(Stored data)
"""
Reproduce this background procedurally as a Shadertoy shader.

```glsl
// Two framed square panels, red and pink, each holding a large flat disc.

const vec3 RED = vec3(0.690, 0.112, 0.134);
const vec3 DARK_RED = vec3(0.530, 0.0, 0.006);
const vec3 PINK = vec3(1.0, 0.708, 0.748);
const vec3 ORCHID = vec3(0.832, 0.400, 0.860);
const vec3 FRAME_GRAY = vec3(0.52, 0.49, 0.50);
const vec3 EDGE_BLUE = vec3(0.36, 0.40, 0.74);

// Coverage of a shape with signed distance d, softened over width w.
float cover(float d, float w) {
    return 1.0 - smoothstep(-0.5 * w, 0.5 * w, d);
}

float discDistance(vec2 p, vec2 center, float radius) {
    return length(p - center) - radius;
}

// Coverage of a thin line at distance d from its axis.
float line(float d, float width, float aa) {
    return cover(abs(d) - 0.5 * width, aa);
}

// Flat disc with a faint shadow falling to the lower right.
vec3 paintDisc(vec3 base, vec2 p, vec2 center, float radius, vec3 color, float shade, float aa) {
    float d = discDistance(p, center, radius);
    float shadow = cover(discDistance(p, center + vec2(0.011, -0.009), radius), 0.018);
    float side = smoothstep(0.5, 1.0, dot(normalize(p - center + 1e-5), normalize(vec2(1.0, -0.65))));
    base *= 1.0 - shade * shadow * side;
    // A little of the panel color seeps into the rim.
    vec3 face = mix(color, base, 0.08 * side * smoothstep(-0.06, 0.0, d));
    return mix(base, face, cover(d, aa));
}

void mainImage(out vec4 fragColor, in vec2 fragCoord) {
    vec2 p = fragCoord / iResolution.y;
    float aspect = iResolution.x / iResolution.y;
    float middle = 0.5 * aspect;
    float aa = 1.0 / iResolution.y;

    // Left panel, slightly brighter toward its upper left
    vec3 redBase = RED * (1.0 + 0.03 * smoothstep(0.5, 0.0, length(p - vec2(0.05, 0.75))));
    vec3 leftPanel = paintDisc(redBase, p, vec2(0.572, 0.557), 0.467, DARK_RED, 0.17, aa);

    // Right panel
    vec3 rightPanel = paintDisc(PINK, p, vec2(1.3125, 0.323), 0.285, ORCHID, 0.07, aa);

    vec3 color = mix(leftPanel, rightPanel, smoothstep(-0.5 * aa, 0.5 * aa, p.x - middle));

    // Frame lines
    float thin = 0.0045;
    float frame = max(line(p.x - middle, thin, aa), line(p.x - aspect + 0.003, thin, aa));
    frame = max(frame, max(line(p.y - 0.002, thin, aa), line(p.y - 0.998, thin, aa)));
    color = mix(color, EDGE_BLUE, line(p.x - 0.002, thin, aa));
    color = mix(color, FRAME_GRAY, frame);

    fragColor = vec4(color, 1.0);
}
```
"""
REQUIREMENT – Report every line of the records that contains the word "width".

RESPONSE BELOW –
// Coverage of a shape with signed distance d, softened over width w.
float line(float d, float width, float aa) {
    return cover(abs(d) - 0.5 * width, aa);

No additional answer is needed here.